In the 1880's South Sea pearls were first discovered off the northwest coast of Australia, near the city of Broome, in Roebuck Bay.
These oysters were also prized for the beautiful mother of pearl and were exported all over the world for buttons and other finery.
Within a few years, Australia became the world's top exporter of mother of pearl, meeting about roughly three-quarters of the world's demands.
Natural Pearl Formation
Oysters take nutrients from the microscopic particles and organisms in the ocean water by opening their shells slightly to allow water to flow in.
As a result, small irritants such as small ocean animals can also float in. Parasites can also drill right through the oyster's hard shell.
To protect itself, the oyster forms a sac around then secretes layer upon layer of nacre onto the irritant. After years, this results in a lustrous pearl.
South Sea Cultured Beginnings
In the 1950's, Australians established their first commercial pearl farm. New techniques and methods were developed in the following decades to nurture these fragile oysters and ensure future populations.
The farm was established at Brecknock Harbor. This is about 250 miles north of Broome.
The farm was assisted by a Japanese contingent in providing culturing technology and know-how. The bay was renamed Kuri Bay in honor of the man leading that Japanese team - Tokuichi Kuribayashi.
Today, it is the oldest and largest farm.
South Sea Pearls In History
At first, these oysters were plentiful and easily found in the sandy shallow waters of the bay. As demand grew and the oysters were being depleted in shallower waters, it became necessary to dive to greater depths.
Early diving and air delivery methods were developed at this time. One of the main methods was a hard hat diving.
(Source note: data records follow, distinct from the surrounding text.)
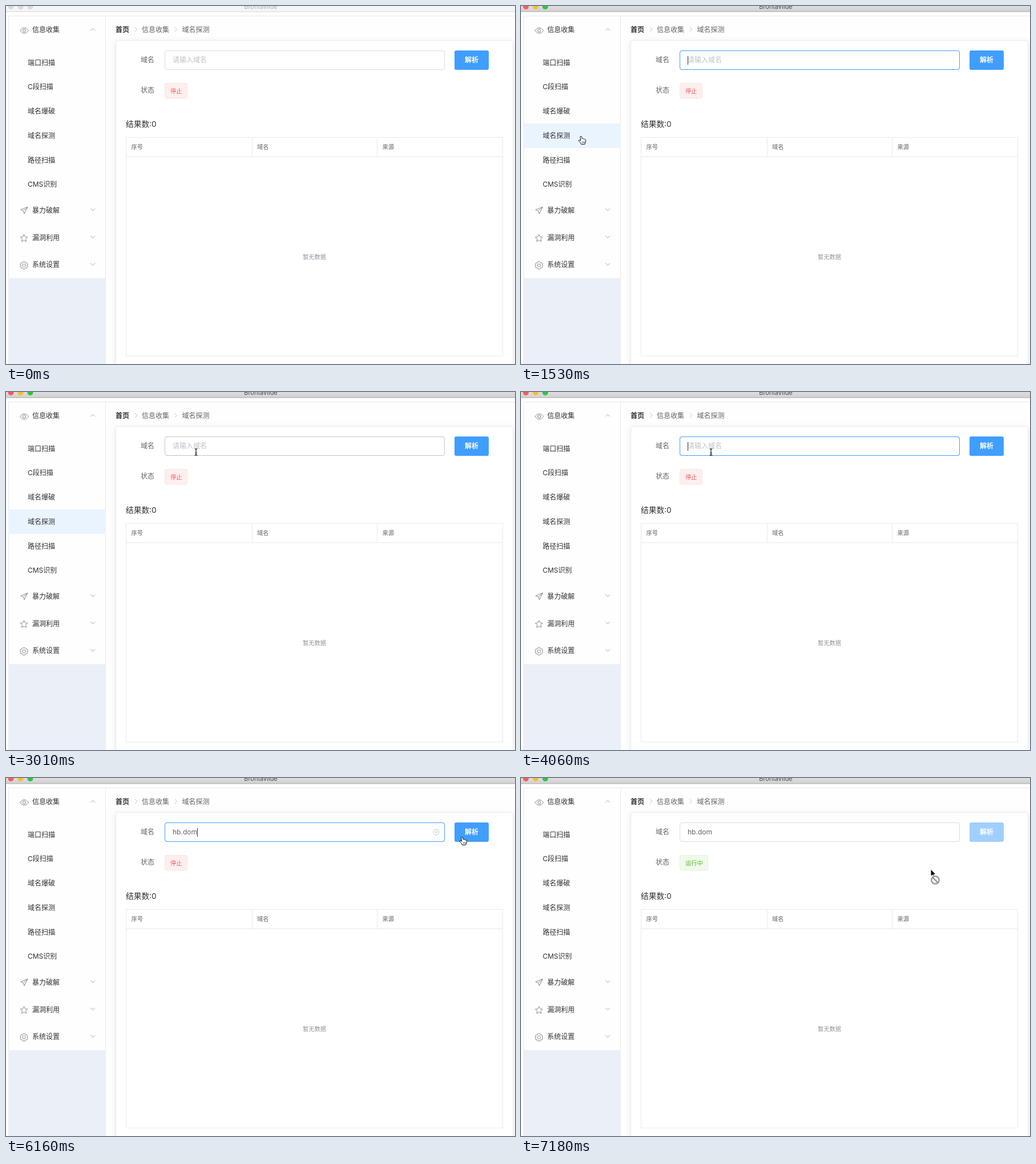
These frames come from a looping animation (892 px wide and 628 px high, 8000 ms). An HTML page:

```html
<!DOCTYPE html>
<html lang="zh-CN">
<head>
<meta charset="utf-8">
<title>域名探测</title>
<style>
html, body { margin: 0; width: 100%; height: 100%; overflow: hidden; background: #fefefe; }
svg { display: block; width: 892px; height: 628px; }
text { font: 12px Inter, "Noto Sans CJK SC", "Noto Sans CJK", sans-serif; fill: #303133; white-space: pre; }
.soft { fill: #606266; }
.bold { font-weight: 700; }
.small { font-size: 10.28px; fill: #909399; }
.mid { text-anchor: middle; }
.line { fill: none; stroke: #e6e9f0; }
.icon { fill: none; stroke: #85888e; stroke-linejoin: round; }
.chev { fill: none; stroke: #a9acb3; }
.card { fill: #fff; stroke: #e8ebf2; filter: drop-shadow(0 2px 5px rgba(0, 0, 0, .09)); }
.cursor { visibility: hidden; }
</style>
</head>
<body>
<svg viewBox="0 0 892 628">
  <defs>
    <linearGradient id="barFill" x2="0" y2="1"><stop stop-color="#dedede"/><stop offset="1" stop-color="#d0d0d0"/></linearGradient>
    <path id="arrow" d="M0 0V12.5L2.9 9.9 4.9 14.2 7 13.3 5.1 9.1H9Z" fill="#000" stroke="#fff"/>
  </defs>
  <rect width="892" height="628" fill="#fefefe"/>

  <!-- window bar -->
  <rect id="bar" width="892" height="10"/>
  <path id="barLine" d="M0 9.9H892"/>
  <g id="lights"><circle cx="8.5" cy="1" r="5"/><circle cx="25.5" cy="1" r="5"/><circle cx="42.5" cy="1" r="5"/></g>
  <text id="title" class="mid" x="446.5" y="5" style="font-size:11px">Brontavilde</text>

  <!-- side menu -->
  <path class="line" d="M4.5 478V17.5H892M174.5 17.5V478"/>
  <rect x="4" y="477.5" width="171" height="151" fill="#ebeff8"/>
  <rect id="hover" x="4" y="206" width="171" height="43" fill="#eaf4fe"/>
  <g class="icon">
    <path d="M24.5 43Q28 38 32 38T39.500 43Q36 48 32 48T24.500 43Z"/><circle cx="32" cy="43" r="2.6"/>
    <path d="M38 352.500 25.500 357.500 30.500 359.500 32 364.500ZM30.500 359.500 38 352.500"/>
    <path transform="translate(31.500 407)" d="M0-6.300 2-2.200 6.500-1.600 3.200 1.500 4 6 0 3.900-4 6-3.200 1.500-6.500-1.600-2-2.200Z"/>
    <path transform="translate(31.500 455)" d="M-2-6.300H2L3.200-4.300 5.300-4.200 6.700-1.300 5.600 0 6.700 1.300 5.300 4.200 3.200 4.300 2 6.300H-2L-3.200 4.300-5.300 4.200-6.700 1.300-5.600 0-6.700-1.300-5.300-4.200-3.200-4.300Z"/>
    <circle cx="31.500" cy="455" r="2.700"/>
  </g>
  <path class="chev" d="M148 43.200 152 39.200 156 43.200M148 355 152 359 156 355M148 403 152 407 156 403M148 451 152 455 156 451"/>
  <text x="46" y="46.300">信息收集</text>
  <text x="38" y="103.500">端口扫描</text>
  <text x="38" y="146.300">C段扫描</text>
  <text x="38" y="189">域名爆破</text>
  <text x="38" y="231.700">域名探测</text>
  <text x="38" y="274.500">路径扫描</text>
  <text x="38" y="317.300">CMS识别</text>
  <text x="46" y="362.500">暴力破解</text>
  <text x="46" y="410.500">漏洞利用</text>
  <text x="46" y="458.300">系统设置</text>

  <!-- breadcrumb -->
  <text class="bold" x="192" y="45.500">首页</text>
  <text class="soft" x="238" y="45.500">信息收集</text>
  <text class="soft" x="308.500" y="45.500">域名探测</text>
  <path class="chev" d="M226 37 230 41 226 45M295.500 37 299.500 41 295.500 45" style="stroke:#c0c4cc"/>

  <!-- form -->
  <rect class="card" x="192.500" y="60.500" width="696" height="600" rx="4"/>
  <text class="soft" x="236" y="99.300">域名</text>
  <text class="soft" x="236" y="152.300">状态</text>
  <rect id="field" x="278.500" y="78.500" width="490" height="33" rx="3.500" fill="#fff"/>
  <rect id="focus" x="278.500" y="78.500" width="490" height="33" rx="3.500" fill="none" stroke="#409eff"/>
  <text id="hint" x="292" y="99.300" style="fill:#bcc0c8">请输入域名</text>
  <text id="value" class="soft" x="292" y="99.300"></text>
  <rect id="caret" y="88" width="1" height="15" fill="#333"/>
  <path id="clear" class="chev" d="M749 95a5 5 0 1 0 10 0a5 5 0 1 0-10 0M752.200 93.200 755.800 96.800M755.800 93.200 752.200 96.800" style="stroke:#bfc3cb"/>
  <rect id="button" x="786" y="78" width="60" height="34" rx="3"/>
  <text class="bold mid" x="816" y="99.300" style="fill:#fff">解析</text>
  <rect id="tag" x="278.500" y="135.500" height="26.500" rx="3"/>
  <text id="state" class="small" x="288" y="152.500"></text>

  <!-- results -->
  <text x="210" y="212" style="font-size:13.710px">结果数:0</text>
  <path class="line" d="M210.500 230.500H870.500V614H210.500ZM210.500 264.500H870.500M431.500 230.500V264.500M650.500 230.500V264.500"/>
  <text class="small bold" x="219.500" y="251.300">序号</text>
  <text class="small bold" x="440" y="251.300">域名</text>
  <text class="small bold" x="659.500" y="251.300">来源</text>
  <text class="small mid" x="540.500" y="443.700">暂无数据</text>

  <!-- pointers, hot spot at 0,0 -->
  <use class="cursor" id="plain" href="#arrow"/>
  <g class="cursor" id="hand">
    <path d="M-1.300 1.200Q0-.8 1.300 1.200L2.200 4.800Q3.500 4 4.400 5.200 5.700 4.600 6.500 6 8.300 5.600 8.500 7.500L8 11 6.700 14.500H.5L-.8 11.800-3.800 8.400Q-4 6.600-2.300 7L-.3 8.300Z" fill="#fff" stroke="#111" stroke-linejoin="round"/>
    <path d="M2.300 9.500V12.500M4.300 9.500V12.500M6.100 9.500V12.500" stroke="#111" stroke-width=".7"/>
  </g>
  <path class="cursor" id="beam" d="M-2.500-5.500Q0-5.500 0-4 0-5.500 2.500-5.500M0-4V4.500M-2.500 6Q0 6 0 4.500 0 6 2.500 6M-1.500 2H1.500" fill="none" stroke="#111" stroke-width="1.200"/>
  <g class="cursor" id="denied">
    <use href="#arrow"/>
    <circle cx="8" cy="19" r="8.600" fill="#fff"/>
    <circle cx="8" cy="19" r="6.800" fill="#f4f4f4" stroke="#8b8b8b" stroke-width="2"/>
    <path d="M3.500 14.500 12.500 23.500" stroke="#8b8b8b" stroke-width="2"/>
  </g>
</svg>
<script>
const LOOP = 8000, STEP = 148.6, BASE = 483;
const WORD = "hb.dom";
// pointer path: time, x, y
const PATH = [
  [630, 230, 596], [1250, 112, 240], [1520, 105, 228], [1690, 105, 228],
  [2260, 300, 128], [2430, 300, 128], [3000, 333, 105], [5270, 333, 105],
  [5700, 520, 114], [6120, 799, 103], [6430, 799, 103], [7160, 718, 160]
];
const $ = id => document.getElementById(id);
const set = (id, attrs) => { for (const k in attrs) $(id).setAttribute(k, attrs[k]); };
const show = (id, on) => { $(id).style.visibility = on ? "visible" : "hidden"; };
const within = (t, a, b) => t >= a && t < b;
const ramp = (t, start, len = 220) => Math.min(1, Math.max(0, (t - start) / len));

function pointerAt(t) {
  // the pointer is only refreshed once per step
  const q = BASE + Math.floor((t - BASE) / STEP) * STEP;
  const i = PATH.findIndex(p => p[0] > q);
  if (i < 0) return PATH[PATH.length - 1].slice(1);
  const b = PATH[i], a = PATH[Math.max(0, i - 1)];
  const u = ramp(q, a[0], b[0] - a[0] || 1), k = u * u * (3 - 2 * u);
  return [a[1] + (b[1] - a[1]) * k, a[2] + (b[2] - a[2]) * k];
}

function pointerKind(t, x, y) {
  if (t < 650) return "";
  if (t >= 6600) return "denied";
  if (x < 175 && y < 477 || x >= 786 && y < 112) return "hand";
  return x > 278 && x < 769 && y < 112 ? "beam" : "plain";
}

function focusAt(t) {
  if (t < 1830) return ramp(t, 650);
  if (t < 3160) return 1 - ramp(t, 1830);
  return t < 6310 ? 1 : 1 - ramp(t, 6310);
}

function caretOn(t) {
  return within(t, 500, 950) || within(t, 1380, 1830) || within(t, 3160, 3610)
    || within(t, 4060, 5410) || within(t, 5860, 6310);
}

function draw(t) {
  const active = t >= 500, running = t >= 6600;
  set("bar", { fill: active ? "url(#barFill)" : "#f5f5f5" });
  set("barLine", { stroke: active ? "#aaa" : "#d4d4d4" });
  $("title").style.fill = active ? "#4a4a4a" : "#b0b0b0";
  ["#fc5b57", "#fdbc2e", "#28c840"].forEach((c, i) =>
    $("lights").children[i].setAttribute("fill", active ? c : "#d9d9d9"));

  const [x, y] = pointerAt(t), kind = pointerKind(t, x, y);
  for (const id of ["plain", "hand", "beam", "denied"]) {
    show(id, id === kind);
    if (id === kind) set(id, { transform: `translate(${x} ${y})` });
  }

  set("hover", { opacity: t < 3160 ? ramp(t, 1230, 290) : 0 });
  set("field", { stroke: kind === "beam" ? "#c0c4cc" : "#d9dce3" });
  set("focus", { opacity: focusAt(t) });

  const count = t < 4210 ? 0 : Math.min(WORD.length, 2 + Math.floor((t - 4210) / 150));
  $("value").textContent = WORD.slice(0, count);
  show("hint", !count);
  show("clear", within(t, 4210, 6450));
  show("caret", caretOn(t));
  set("caret", { x: 292 + (count ? Math.round($("value").getComputedTextLength()) : 0) });

  set("button", { fill: running ? "#a0cfff" : t >= 6310 ? "#66b1ff" : "#409eff" });
  set("tag", running
    ? { width: 49, fill: "#f0f9eb", stroke: "#e1f3d8" }
    : { width: 39, fill: "#feefef", stroke: "#fde2e2" });
  $("state").textContent = running ? "运行中" : "停止";
  $("state").style.fill = running ? "#57b925" : "#ee5f5d";
}

const start = performance.now();
function tick() {
  draw((performance.now() - start) % LOOP);
  requestAnimationFrame(tick);
}
tick();
</script>
</body>
</html>
```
Dangers facing divers included the bends as well as strong tides, sharks, jellyfish and storms.
In the 1930's the oyster beds had been depleted and the natural industry declined.